This fair has the best petting zoo I have ever found, yes, better than Cummerfords! The people running it are very friendly and nice, they have several sheep and goat breeds, milking cows to pet, long horn cattle, yaks and a few exotic creatures. Chickens, ducks and turkeys wander around free. Baby chicks are hatching.
You can pay an extra dollar and go behind the curtainto meet Big John, a Belgian horse, 21 hands, 84" (a hand is 4") tall at the withers (the bony top of the shoulder we like to lean on when riding bareback). He is very sweet and comes over and bows his head for you to scratch his ears. I got to see him in the pasture early each morning, and next to the Shetlands and yak, he is a giant. You can also pay to see the little horse, also runs free every morning between the chickens and ducks in the petting zoo. And, the giant pig, a nice old fella whose name I cannot pronounce.

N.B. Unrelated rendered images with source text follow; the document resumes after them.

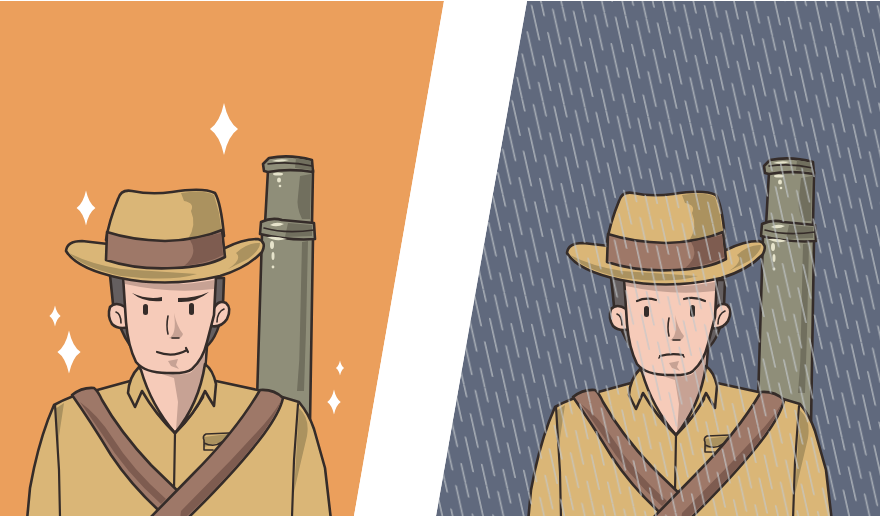
<!DOCTYPE html>
<html lang="en">
<head>
<meta charset="utf-8">
<title>Explorer in sun and rain</title>
<style>
:root {
  --paper: #ffffff;
  --sunny: #eb9f5c;
  --stormy: #60697d;
  --rain: #c3c8cb;
  --ink: #352c29;
  --khaki: #dab677;
  --khaki-shade: #ab925f;
  --leather: #9e7868;
  --leather-shade: #7e5c50;
  --skin: #f6cbb9;
  --skin-shade: #c7a294;
  --hair: #655f60;
  --metal: #8f8e79;
  --metal-shade: #716f5e;
  --glint: #e6e3cb;
}
html, body { margin: 0; overflow: hidden; background: var(--paper); }
svg { display: block; width: 880px; height: 517px; }
.sunny { fill: var(--sunny); }
.stormy { fill: var(--stormy); }
.sparkles { fill: var(--paper); }
.rain-lines { fill: none; stroke: var(--rain); stroke-width: 1.7; stroke-linecap: round; }
.outlined { stroke: var(--ink); stroke-width: 2.6; stroke-linejoin: round; stroke-linecap: round; }
.khaki { fill: var(--khaki); }
.khaki-shade { fill: var(--khaki-shade); }
.leather { fill: var(--leather); }
.leather-shade { fill: var(--leather-shade); }
.skin { fill: var(--skin); }
.skin-shade { fill: var(--skin-shade); }
.hair { fill: var(--hair); }
.metal { fill: var(--metal); }
.metal-shade { fill: var(--metal-shade); }
.glint { fill: var(--glint); }
.pen { fill: none; stroke: var(--ink); stroke-width: 2.2; stroke-linecap: round; stroke-linejoin: round; }
.fine { stroke-width: 1.6; }
.ink { fill: var(--ink); }
</style>
</head>
<body>
<svg viewBox="0 0 880 517" role="img" aria-label="An explorer with a hat and a metal tube on his back, confident on a bright day and gloomy in the rain">
  <defs>
    <clipPath id="sunny-panel"><path d="M0 1H444L354 516H0Z"/></clipPath>
    <clipPath id="stormy-panel"><path d="M527 1H880V516H436Z"/></clipPath>
    <path id="sparkle" d="M0 -26Q4 -7 14 0Q4 7 0 26Q-4 7 -14 0Q-4 -7 0 -26Z"/>
    <pattern id="rain" width="42" height="98" patternUnits="userSpaceOnUse" patternTransform="translate(527 2) skewY(8) skewX(13)">
      <g class="rain-lines">
        <path d="M4 3V36M4 52V85M14.500 28V60M14.500 77V97M14.500 0V11M25 4V37M25 53V86M35.500 30V62M35.500 79V97M35.500 0V13"/>
      </g>
    </pattern>

    <g id="tube">
      <path class="metal outlined" d="M268 170L265 224H312L313 170Z"/>
      <path class="metal-shade" d="M300 176L311 174L310 219H302Q296 207 298 196Z"/>
      <path class="metal outlined" d="M262 234L257 400L310 424L313 238Z"/>
      <path class="metal-shade" d="M302 242L308 241L306 330L304 391H297Q300 360 300 330Z"/>
      <path class="metal outlined" d="M263 164L269 158Q290 154 312 160L313 172Q290 168 268 172L264 171Z"/>
      <path class="metal-shade" d="M296 158L311 161V170L295 168Z"/>
      <path class="metal outlined" d="M261 222Q272 217 282 220L314 223L315 239Q290 241 260 234Z"/>
      <path class="metal-shade" d="M288 223L312 225V236L285 237Z"/>
      <path class="pen fine" d="M268 164Q290 161 312 166M264 228Q285 234 314 230"/>
      <g class="glint">
        <path d="M272 161Q280 158 289 160Q280 163 272 161ZM270 225Q276 221 284 224Q277 228 270 225ZM267 237Q276 236 287 239Q275 242 267 237Z"/>
        <ellipse cx="278" cy="174" rx="5" ry="1.500"/>
        <ellipse cx="279" cy="180" rx="2" ry="2.500"/>
        <circle cx="280" cy="186" r="1.300"/>
        <ellipse cx="272" cy="245" rx="2" ry="4"/>
        <ellipse cx="273" cy="256" rx="1.500" ry="4"/>
        <circle cx="273" cy="267" r="1.400"/>
      </g>
    </g>

    <g id="shirt">
      <path class="khaki outlined" d="M27 520L30 488L34 468Q42 432 54 405Q72 395 90 392L130 381L216 381L262 391L299 402Q309 414 314 429L325 468L331 520Z"/>
      <path class="khaki-shade" d="M55 409L64 403L59 436L58 462ZM299 408Q310 418 307 436L299 470L294 492ZM204 437L228 434L222 442L204 447Z"/>
      <path class="pen" d="M55 405L59 470L60 517M298 404L294 460L292 517"/>
      <path class="pen fine" d="M229 433L206 434Q202 436 204 440L204 450H213M204 443Q214 448 222 442"/>
    </g>

    <g id="neck">
      <path class="skin outlined" d="M139 364Q142 385 149 401Q160 418 175 433Q192 416 203 397L207 346Z"/>
      <path class="skin-shade" d="M146 369Q170 378 190 373Q198 368 205 350L202 396L176 430L178 402L174 378Z"/>
      <path class="khaki outlined" d="M139 367Q129 377 128 393L135 407L142 391Q156 415 175 433Q151 405 141 370Z"/>
      <path class="khaki outlined" d="M205 364Q213 370 216 384L214 406Q209 398 205 391Q195 414 175 433Q199 404 205 364Z"/>
      <path class="pen" d="M175 433L174 490"/>
    </g>

    <g id="straps">
      <path class="leather outlined" d="M72 395Q82 387 94 388Q98 391 102 400Q120 432 151 465L184 497L166 517Q133 488 111 455Q91 422 72 395Z"/>
      <path class="leather-shade" d="M80 402L102 434Q126 473 161 504L166 499Q132 469 112 437Q98 415 80 402Z"/>
      <path class="leather outlined" d="M260 390Q274 389 283 398Q280 412 264 434Q237 470 186 520H148L193 474Q236 431 260 390Z"/>
      <path class="leather-shade" d="M281 401Q272 416 257 432L231 460L181 511L180 519L187 516Q237 469 262 434Q276 415 281 401Z"/>
    </g>

    <g id="head">
      <path class="hair outlined" d="M110 275L113 304Q118 328 131 347L132 318L124 278ZM213 278H224L223 304Q220 336 205 348Z"/>
      <path class="skin outlined" d="M125 307Q116 301 110 307Q107 316 112 324Q118 330 129 327Z"/>
      <path class="skin outlined" d="M213 310Q218 299 226 303Q232 308 227 319Q221 328 211 326Z"/>
      <path class="pen fine" d="M116 312Q121 314 121 323M224 309Q217 312 217 322"/>
      <path class="skin outlined" d="M123 276L126 322Q128 346 136 362Q145 373 167 373Q186 374 192 369Q203 359 207 342L214 315L216 276Z"/>
      <path class="skin-shade" d="M125 279Q168 289 214 280V289Q170 294 125 284ZM174 313Q177 327 183 334Q181 341 169 338Q177 335 174 313ZM168 361L178 359L176 365L179 369L171 366Z"/>
      <path class="pen fine" d="M168 316Q166 326 168 334M172 338H179"/>
      <rect class="ink" x="143" y="304" width="5" height="11" rx="2.500"/>
      <rect class="ink" x="189" y="303" width="5" height="12" rx="2.500"/>
    </g>

    <g id="hat">
      <path class="khaki outlined" d="M66 251Q67 241 82 241L108 244L225 248Q243 239 258 239Q267 242 262 252Q247 268 220 276Q169 288 120 278Q77 269 66 251Z"/>
      <path class="khaki-shade" d="M69 253Q90 264 121 269L197 274Q171 282 121 276Q81 267 69 253ZM236 253Q248 242 260 243Q260 250 248 259L228 269Q243 259 236 253Z"/>
      <path class="khaki outlined" d="M106 240Q109 221 118 199Q121 189 132 191Q151 195 172 192Q203 187 215 193Q221 203 224 236Q174 258 106 240Z"/>
      <path class="khaki-shade" d="M181 193Q204 189 214 195L219 213L222 233L188 239Q197 225 191 211Q195 203 184 201Z"/>
      <path class="leather outlined" d="M107 232Q131 240 165 241Q199 240 222 230L225 257Q207 267 174 268Q136 270 106 260Z"/>
      <path class="leather-shade" d="M190 240L221 233L223 255Q209 263 184 266Q199 254 190 240Z"/>
    </g>

    <g id="explorer">
      <use href="#tube"/>
      <use href="#shirt"/>
      <use href="#neck"/>
      <use href="#straps"/>
      <use href="#head"/>
      <use href="#hat"/>
    </g>
  </defs>

  <g id="bright-day" clip-path="url(#sunny-panel)">
    <path class="sunny" d="M0 1H444L354 516H0Z"/>
    <g class="sparkles">
      <use href="#sparkle" x="224" y="129"/>
      <use href="#sparkle" transform="translate(86 208) scale(.67)"/>
      <use href="#sparkle" transform="translate(55 316) scale(.4)"/>
      <use href="#sparkle" transform="translate(69 352) scale(.83)"/>
      <use href="#sparkle" transform="translate(340 368) scale(.29)"/>
      <use href="#sparkle" transform="translate(334 402) scale(.48)"/>
    </g>
    <use href="#explorer"/>
    <g id="confident-face">
      <path class="ink" d="M132 293Q147 300 162 297V301Q144 303 132 293ZM178 298Q196 298 209 292Q196 303 178 302Z"/>
      <path class="pen" d="M157 352Q173 358 187 350M186 348L188 352"/>
    </g>
  </g>

  <g id="rainy-day" clip-path="url(#stormy-panel)">
    <path class="stormy" d="M527 1H880V516H436Z"/>
    <g transform="translate(501 2)">
      <use href="#explorer"/>
      <g id="gloomy-face">
        <path class="pen" d="M136 299Q145 295 155 298M183 297Q193 294 204 299M159 354Q170 351 182 353"/>
        <path class="pen fine" d="M159 354L158 356M182 353L183 355"/>
      </g>
    </g>
    <rect x="436" y="1" width="444" height="515" fill="url(#rain)" opacity=".7"/>
  </g>
</svg>
</body>
</html>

Anyway, Roger and I were set up next to the 4-H group. The youngsters had rabbits. I went over to see the rabbit races and games, where rabbits on leash and harness were taken though their paces on a course of jumps, tunnels and ramps. Some did it quite enthusiastically, some fell asleep in the tunnel. I had been talking to one of Rogers neighbors from back home and she and her daughter found out I wanted an angora rabbit. Well, she haled me over after the rabbit trials, and said Zander had two bunnies he wanted to give away. Free is always a good price. Of course I fell in love with the fuzzy bundles handed to me. With the temptation of free bunnies and a bag of food, I carried them back to my tent to show Roger.
Roger was a little skeptical about traveling with baby bunnies, but I think he is already growing to love the fuzzy bundles of joy. We got a small dog carrier, I made a skirt for the bottom so they won't scatter the wood shavings (wood shavings are part of Rogers business so I have plenty of those.
This weekend we took them on their first outing. A five hour drive up the coast of lake Superior to the small town of Grand Marais. It was hot when we left Minneapolis, so I was worried about heat stroke. I found help on the internet that says a bottle of ice in their cage helps to keep them cool in warm weather, so I think they are going to be fine traveling companions.
We let them out of their crate in the trailer a couple of times a day to do some "binking" (hopping, twisting and dancing for pure joy). They attracted lots of attention at Rogers bowl turning demo. I sat next to them in Rogers booth and wove on the tape loom and explained to the Boat Festivals guests about angora wool and weaving.